In a verdict on 22nd April 2020, a five-judge Constitution Bench of the Supreme Court quashed Andhra Pradesh Government’s Order No. 3 providing 100% reservation to Scheduled Tribe (ST) candidates for the posts of teachers in schools situated in Scheduled Areas. The core argument, as expected, was reiterating the Indra Sawhney vs Union of India judgement, which capped reservations at 50%. It is important to note that the Constitution Bench has also interpreted its judgement prospectively not “retrospectively” and held that the existing appointments made in excess of 50% reservation will survive but will cease to be effective in the future, providing much needed relief to the tribal teachers who have already been appointed.
This wasn’t the first time that the Andhra Pradesh government has issued such an order. In November 1986, then Governor of Andhra Pradesh had also issued a similar order which was quashed by the Andhra Pradesh Administrative Tribunal in 1989. A challenge to the tribunal’s order in the high court was later withdrawn by the government. However, during N. Chandrababu Naidu’s tenure in January 2000, the State Government issued another similar order, through which 33% seats were reserved for women. The government order said the reservation was “to promote educational development of tribals, to solve the phenomenal absenteeism of teachers in the schools situated in Scheduled Areas and with a view to protect the interests of local tribals”. This order was upheld by the AP High Court and the recent Supreme Court verdict is in response to the appeals filed by a certain Chebrolu L. Prasad against the AP High Court order.

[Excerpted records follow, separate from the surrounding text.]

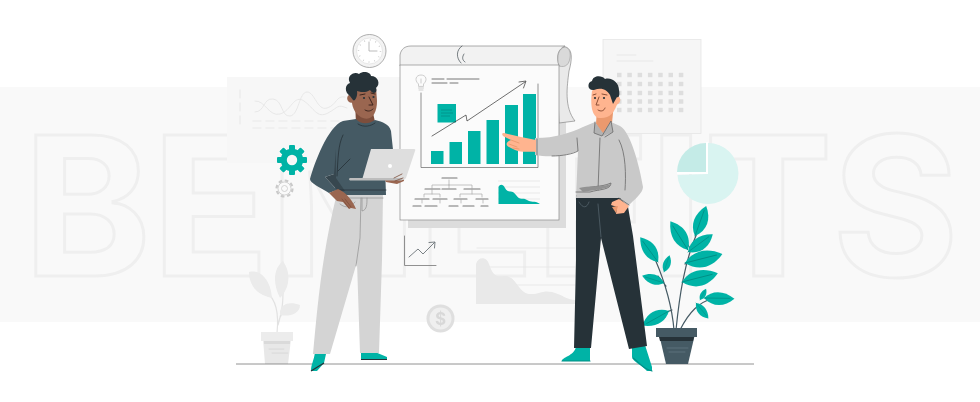
<!DOCTYPE html>
<html lang="en">
<head>
<meta charset="utf-8">
<title>Benefits</title>
<style>
:root{--teal:#00b3a6;--teal-dark:#008f86;--mint:#d9f4f1;--mint-mid:#c4ebe7;--navy:#455a64;--navy-dark:#37474f;--ink:#263238;--band:#f9f9f9;--ghost:#efefef;--pale:#ebebeb;--grey:#d4d4d4;--mid:#a6a6a6;--skin-a:#9a6650;--skin-a-dark:#7d4e3c;--skin-b:#ffb48f;--skin-b-dark:#eb996e}
*{box-sizing:border-box}
html,body{margin:0;background:#fff;overflow:hidden}
.banner{display:block;width:980px;height:402px}
.headline{font:700 194px Inter,"Open Sans",sans-serif;fill:none;stroke:var(--ghost);stroke-width:3}
.coin-sign{font:700 17px Inter,sans-serif;fill:#d8d8d8;text-anchor:middle}
.line{fill:none;stroke-linecap:round;stroke-linejoin:round}
.hair{stroke:var(--ink);stroke-width:.6}
.soft{stroke:#e4e4e4;stroke-width:.8}
.teal{fill:var(--teal)}
.pale{fill:var(--pale)}
</style>
</head>
<body>
<svg class="banner" viewBox="0 0 980 402" role="img" aria-label="Two colleagues present a rising bar chart on a flip board">
<defs>
  <g id="gear">
    <circle r="8.2" fill="none" stroke="currentColor" stroke-width="6"/>
    <g id="teeth" fill="currentColor"><rect x="-3" y="-15" width="6" height="30" rx="1" clip-path="url(#tooth-tips)"/></g>
    <use href="#teeth" transform="rotate(45)"/><use href="#teeth" transform="rotate(90)"/><use href="#teeth" transform="rotate(135)"/>
  </g>
  <clipPath id="tooth-tips"><path d="M-4-16H4V-9H-4ZM-4 9H4V16H-4Z"/></clipPath>
  <g id="day-row"><path d="M617 0H687" stroke="#dedede" stroke-width="4.5" stroke-dasharray="4.5 5.8" fill="none"/></g>
  <path id="leaf" d="M0 0C-9-8-10-20-2-32C8-22 9-10 0 0Z"/>
  <g id="leaf-veined"><use href="#leaf" fill="var(--teal)"/><path d="M0 0L-2-27" class="line" stroke="var(--teal-dark)" stroke-width=".8"/></g>
</defs>

<rect class="band" y="87" width="980" height="235" fill="var(--band)"/>
<text class="headline" x="23" y="276" textLength="936">BENEFITS</text>

<g id="wave-sheet">
  <rect x="227" y="77" width="178" height="86" fill="#f7f7f7"/>
  <path class="line soft" d="M255 112C265 112 263 98 273 99S281 117 290 116S299 92 307 92S317 111 327 108S336 95 345 97M255 101C265 100 269 117 280 114S294 94 304 101S317 119 328 113S337 104 347 108"/>
  <path class="line soft" d="M240 90V128M253 121H350M253 128H350" stroke-dasharray="8 5"/>
</g>

<g id="calendar">
  <rect x="603" y="39.5" width="98" height="94" fill="#f6f6f6" stroke="#e6e6e6" stroke-width=".8"/>
  <path class="line soft" d="M617 55H636M617 61H653"/>
  <use href="#day-row" y="75"/><use href="#day-row" y="84"/><use href="#day-row" y="93"/><use href="#day-row" y="101.500"/><use href="#day-row" y="110"/>
</g>

<g id="clock">
  <circle cx="369.500" cy="51" r="16.500" fill="#f3f3f3" stroke="#8d8d8d" stroke-width=".7"/>
  <circle cx="369.500" cy="51" r="13" fill="#fff" stroke="#e0e0e0" stroke-width=".7"/>
  <circle cx="369.500" cy="51" r="11" fill="none" stroke="#c8c8c8" stroke-width="1.500" stroke-dasharray=".8 4.960"/>
  <path class="line" d="M369 42V51H377" stroke="#aaa" stroke-width=".8"/>
</g>

<g id="pie">
  <path d="M708 173V143A30.500 30.500 0 1 1 677.500 175L708 174Z" fill="var(--mint)"/>
  <path d="M706 172V143A29 29 0 0 0 677 172Z" fill="var(--mint-mid)"/>
  <path d="M707 142V173H677" fill="none" stroke="#fff" stroke-width="2"/>
</g>

<g id="gears">
  <use href="#gear" transform="translate(292 160)" color="var(--teal)"/>
  <g transform="translate(284.500 188.500)"><circle r="8" fill="none" stroke="#c9c9c9" stroke-width="2.200" stroke-dasharray="3.600 2.680"/><circle r="6.500" fill="#fafafa" stroke="#c9c9c9" stroke-width=".8"/><circle r="3" fill="none" stroke="#c9c9c9" stroke-width=".8"/></g>
</g>

<g id="area-panel">
  <path class="line soft" d="M477 248H575M477 267H575M477 285H575" stroke-width=".6"/>
  <path d="M476 304V264C478 257 486 256 489 264C493 276 496 277 505 276C517 276 518 294 531 294C540 294 543 290 552 292C563 295 567 300 576 300V304Z" fill="#e9e9e9"/>
</g>

<g id="trend-icon" class="line hair">
  <path d="M404.500 236V265.500H436" stroke="#777" stroke-width=".8"/>
  <path d="M409 257L418 249L423 254L434 243M429 242.500L435 242L434.500 248"/>
</g>

<g id="coin">
  <circle cx="440.500" cy="318.500" r="14" fill="#dfdfdf"/><circle cx="440.500" cy="318.500" r="11" fill="#efefef"/>
  <text class="coin-sign" x="440.500" y="324.500">$</text>
</g>

<g id="pale-plant">
  <path class="line" d="M277 333C279 312 276 300 266 291M278 325C283 308 283 300 283 290M278 324C280 315 283 311 289 308" stroke="#e2e2e2" stroke-width="1.200"/>
  <path class="pale" d="M272 298C255 295 249 283 249 272C261 269 271 281 272 298ZM280 298C272 282 274 268 283 261C292 274 289 289 280 298ZM280 315C279 304 289 301 300 305C300 314 289 317 280 315Z"/>
  <path d="M263 339H291L288 364H265Z" fill="#e8e8e8"/><rect x="261" y="332" width="32" height="9" fill="#ececec"/><path d="M264 341H290V344H264Z" fill="#dadada"/><path class="line" d="M269 349H284M272 353H288" stroke="#d8d8d8"/>
</g>

<path id="ground" d="M236 364H754" stroke="#777" stroke-width=".8"/>

<g id="board">
  <path d="M408 70H566V228H408Z" fill="#dcdcdc"/>
  <path d="M556 47H566C573 50 572 60 569 71C567 87 564 107 575 121L559 123Z" fill="#e9e9e9" stroke="#777" stroke-width=".6"/>
  <path d="M400 66V55C401 49 405 46 411 46H565C558 49 556 56 559 66Z" fill="#f2f2f2" stroke="#777" stroke-width=".6"/>
  <path d="M565 47C559 48 556 56 559 66C566 68 569 64 570 58C571 52 569 48 565 47Z" fill="#d9d9d9" stroke="#999" stroke-width=".6"/>
  <rect x="400" y="65" width="159" height="155" fill="#fbfbfb" stroke="#8a8a8a" stroke-width=".7"/>
  <path class="line hair" d="M462 46C456 50 456 58 461 63M464 54C462 57 462 60 465 62" stroke="#777"/>
  <g id="light-bulb" class="line" stroke="#bbb" stroke-width=".7"><path d="M418.500 86V84C414 80 416 75 421 75S428 80 423.500 84V86ZM418.500 88H423.500M419 90H423M421 83V79"/></g>
  <path class="line" d="M432 79H444M447 79H479M432 83H447M450 83H458" stroke="#555" stroke-width=".8"/>
  <path class="line" d="M421 93V167.500H538V84" stroke="#666" stroke-width=".7"/>
  <rect class="teal" x="437.500" y="104" width="18.500" height="18.500"/>
  <path d="M441 110H452M441 113H453M441 116H450" stroke="var(--teal-dark)" stroke-width=".8"/>
  <g id="bars" class="teal"><rect x="431" y="151" width="12.500" height="13"/><rect x="449.500" y="142" width="12.500" height="22"/><rect x="468" y="131" width="12.500" height="33"/><rect x="486.500" y="120" width="12.500" height="44"/><rect x="505" y="105" width="13" height="59"/><rect x="523" y="94" width="13" height="70"/></g>
  <path class="line" d="M432 136L466 115L467 121L525 82M519 82L526 81L523.500 88" stroke="#333" stroke-width=".7"/>
  <g id="org-chart" class="line" stroke="#777" stroke-width=".7">
    <path d="M449 180V185M432 188V185H472V188M449 185V188M424 197V194H440V197M432 190V194M460 197V194H482V197M472 190V194M422 200V203M440 200V203M461 200V203M483 200V203" stroke="#aaa"/>
    <path d="M442 178H457M425 189H440M442 189H456M464 189H480M415 199H429M433 199H447M454 199H467M476 199H488M413 206H421M425 206H437M449 206H458M463 206H474M481 206H488" stroke-width="1.200"/>
  </g>
  <path d="M498 181H540M498 187H540M498 193H540M498 199H540" stroke="#ddd" stroke-width=".6"/>
  <path class="teal" d="M498.500 204V187C500 184 503 184 505 188C508 194 512 189 516 195S523 197 527 200S534 200 540 204Z"/>
</g>

<g id="teal-plant">
  <path class="line" d="M674 330C672 306 664 280 655 259M676 330C679 300 684 260 699 229M680 330C689 312 699 302 714 298M666 286L658 276M685 264L703 254M690 248L684 239M672 310L656 316" stroke="var(--navy)" stroke-width="1.200"/>
  <use href="#leaf-veined" transform="translate(658 262) rotate(-32) scale(.95)"/>
  <use href="#leaf-veined" transform="translate(664 283) rotate(-68) scale(.72)"/>
  <use href="#leaf-veined" transform="translate(664 272) rotate(22) scale(.55)"/>
  <use href="#leaf-veined" transform="translate(688 250) rotate(-28) scale(1.050)"/>
  <use href="#leaf-veined" transform="translate(695 236) rotate(24)"/>
  <use href="#leaf-veined" transform="translate(688 252) rotate(58) scale(.95)"/>
  <use href="#leaf-veined" transform="translate(685 263) rotate(80) scale(1.200)"/>
  <use href="#leaf-veined" transform="translate(682 282) rotate(80) scale(1.150)"/>
  <use href="#leaf-veined" transform="translate(704 298) rotate(95) scale(.95)"/>
  <use href="#leaf-veined" transform="translate(696 303) rotate(145) scale(.62)"/>
  <use href="#leaf-veined" transform="translate(700 300) rotate(32) scale(.4)"/>
  <use href="#leaf-veined" transform="translate(669 311) rotate(-115) scale(.95)"/>
  <path d="M659 334H695L688 364H666Z" fill="var(--navy)"/><rect x="656" y="328" width="41" height="9" fill="var(--navy)"/><path d="M659 337H694L693 341H660Z" fill="var(--ink)"/>
  <path class="line" d="M667 348H688M669 352H685" stroke="#607681" stroke-width=".8"/>
</g>

<g id="laptop-presenter">
  <path class="teal" d="M315 352L326 354L324 363L317 371H311C311 364 314 361 315 352ZM361 352H375L387 357V360H361Z"/>
  <path d="M311 371L324 363M361 359.500H387" stroke="var(--ink)" stroke-width="1.200"/>
  <path d="M337 193H383L382 260L379 353H360L357 262L330 354H313C317 312 321 258 337 193Z" fill="var(--grey)"/>
  <path class="line" d="M361 198L360 238L356 266M362 198V211C367 210 367 204 367 198M340 204C346 209 351 207 355 202M337 198H383" stroke="#999" stroke-width=".8"/>
  <path d="M355 101L356 124C362 131 371 129 375 122L372 108Z" fill="var(--skin-a-dark)"/>
  <path d="M353 91C350 100 352 114 363 118C372 121 377 113 377 101L376 87L357 84Z" fill="var(--skin-a)"/>
  <path d="M354 102C348 105 345 97 349 95C352 93 355 97 355 101Z" fill="var(--skin-a)"/>
  <path d="M350 96C344 92 345 84 350 83C346 76 354 71 359 74C364 70 371 73 371 76C378 76 381 84 376 88C378 93 373 95 370 90C364 94 358 91 357 91C358 96 355 102 353 100Z" fill="var(--ink)"/>
  <path class="line" d="M360 95L365 94M371 93L375 94M369 97L373 105H369M365 110C368 112 371 111 373 109" stroke="#3c251e" stroke-width="1"/>
  <circle cx="364" cy="98" r="1.100" fill="var(--ink)"/><circle cx="373.500" cy="97" r="1.100" fill="var(--ink)"/>
  <path d="M343 121L356 119C361 125 369 124 375 120C383 122 389 124 391 131L394 159L385 166L386 195H336L334 174L325 177L337 190L329 193C319 187 310 183 310 179C314 164 328 126 343 121Z" fill="var(--navy)"/>
  <path d="M336 149L334 174L325 177L339 192L345 191L336 178Z" fill="var(--navy-dark)"/>
  <path class="line" d="M343 135C338 145 338 159 337 176M358 124C364 128 371 126 375 123M340 190H386M350 159L338 171" stroke="var(--ink)" stroke-width=".8"/>
  <path d="M329 193L338 189C346 192 353 201 356 209L351 208L349 209L343 202L337 201Z" fill="var(--skin-a)"/>
  <path class="line" d="M345 199L351 207M342 199L349 208" stroke="var(--skin-a-dark)" stroke-width=".8"/>
  <path d="M383 177L393 173L403 174L404 181L397 184L386 182Z" fill="var(--skin-a)"/>
  <path d="M371 149H414Q416 149 415 151L406 178Q405 180 402 180H362Z" fill="#dedede"/><path d="M350 178H402V180.500H350Q348 179 350 178Z" fill="#bdbdbd"/>
  <circle cx="390" cy="166" r="2" fill="#fff"/>
  <path class="line" d="M394 178L402 174M395 181L403 178" stroke="var(--skin-a-dark)" stroke-width=".8"/>
</g>

<g id="pointing-presenter">
  <path class="teal" d="M576 347H590V361H562C562 357 574 356 576 347ZM632 348L645 345L652 367V371H647C642 365 633 362 632 357Z"/>
  <path class="line" d="M562 361H590M633 358C640 363 643 369 652 371" stroke="var(--teal-dark)" stroke-width="1.200"/>
  <path d="M576 195H626L633 236L647 346L629 349L601 238L591 348H574L576 260Z" fill="var(--ink)"/>
  <path class="line" d="M598 204L601 237M579 202C583 209 587 208 589 202" stroke="#53636b" stroke-width=".8"/>
  <path d="M597 107L596 124L604 137L612 123L614 103Z" fill="var(--skin-b-dark)"/>
  <path d="M592 91C590 105 592 117 599 118C609 119 615 113 618 101L616 87L598 84Z" fill="var(--skin-b)"/>
  <path d="M613 104C619 107 623 99 618 96C615 95 612 99 613 104Z" fill="var(--skin-b)"/>
  <path d="M594 90C587 91 587 82 592 81C593 75 602 75 605 79C612 77 619 83 619 90C620 95 619 98 617 97L613 104L610 95C607 90 602 87 594 90Z" fill="var(--ink)"/>
  <path class="line" d="M593 95L596 94M602 94L607 95M599 97L596 105H599M598 110C601 112 604 111 605 108" stroke="#8d4f36" stroke-width="1"/>
  <circle cx="595" cy="98" r="1.100" fill="var(--ink)"/><circle cx="604" cy="98" r="1.100" fill="var(--ink)"/>
  <path d="M595 122L583 127C570 133 556 138 535 138V155C553 158 567 155 578 151L576 198H627L628 190L620 199L628 206C634 200 643 193 643 187C640 168 631 132 620 126L611 122L603 135Z" fill="#c9c9c9"/>
  <path d="M595 122L594 133L603 136L613 132L611 121L603 133Z" fill="#b2b2b2"/>
  <path class="line" d="M595 122L594 133L602 136L611 121L613 132L605 137M600 138L598 190M577 138L578 151C573 154 562 156 552 156M619 140C626 153 626 176 625 190M583 190C590 185 600 188 611 183C611 190 600 189 590 192H576M537 139V155M619 198L629 205" stroke="#696969" stroke-width=".8"/>
  <path d="M579 188C589 185 599 188 611 184C610 189 599 189 583 192Z" fill="#929292"/>
  <path d="M536 140L521 137L504 133C501 133 502 136 505 137L511 140C505 142 506 146 509 147L515 150C523 153 529 151 536 152Z" fill="var(--skin-b)"/>
  <path class="line" d="M511 140L519 143M509 144L517 147M513 148L519 149" stroke="var(--skin-b-dark)" stroke-width=".9"/>
  <path d="M619 199L629 206L624 213L616 214L617 207L611 205L612 202Z" fill="var(--skin-b)"/>
  <path d="M612 207L618 206L616 213Z" fill="var(--skin-b-dark)"/>
</g>
</svg>
</body>
</html>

The judgement received criticism from several quarters of the civil society. Experts pointed out the strong statutory framework of the Fifth Schedule, also described as a ‘Constitution within the Constitution’, and invoked Article 46 of the Directive Principles, which invokes the State to promote with special care the educational and economic interests of the weaker sections and, in particular, the Scheduled Castes and Scheduled Tribes, and protect them from social injustice and all forms of exploitation.
The objective, experts say, of 100% reservation is to solve the phenomenal absenteeism in these far-flung tribal hamlet schools and that the appointment of local tribals exclusively as teachers was the proposed remedy to overcome the problem of absenteeism and to sub-serve the educational development of Adivasi school children. Ramarao Dora from the Adivasi JAC in Paderu said, “Can it (the SC) not appreciate the simple fact that for certain positions like that of teachers, an Adivasi teacher familiar with the culture and customs of fellow tribals will be in a better position than a non-tribal counterpart to communicate with the Adivasi parents and children? That he or she will be more than willing to reside in the Adivasi villages and share their living in a harmonious manner?”
Recently, leaders of the Adivasi JAC and the G.O. No. 3 Sadhana Committee gave a call for bandh on June 9th. The Adivasi Employees and Teachers’ Associations, Girijana Sankshema Sangham and Adivasi Hakkula Sangham had staged a protest earlier at Buttaigudem, Polavaram mandals seeking revision as per the G.O.
In this context, numerous meetings were held by A.P. Legislative Committee for Tribal Welfare Chairman and Polavaram MLA Tellam Balaraju, who promised to raise the issue with Chief Minister Y.S. Jagan Mohan Reddy and Tribal Welfare Minister P. Pushpa Srivani.
Political parties have demanded that the State Government file a review petition in the Supreme Court in order to safeguard the constitutional rights and special provisions meant for Adivasis in the Fifth Schedule Areas.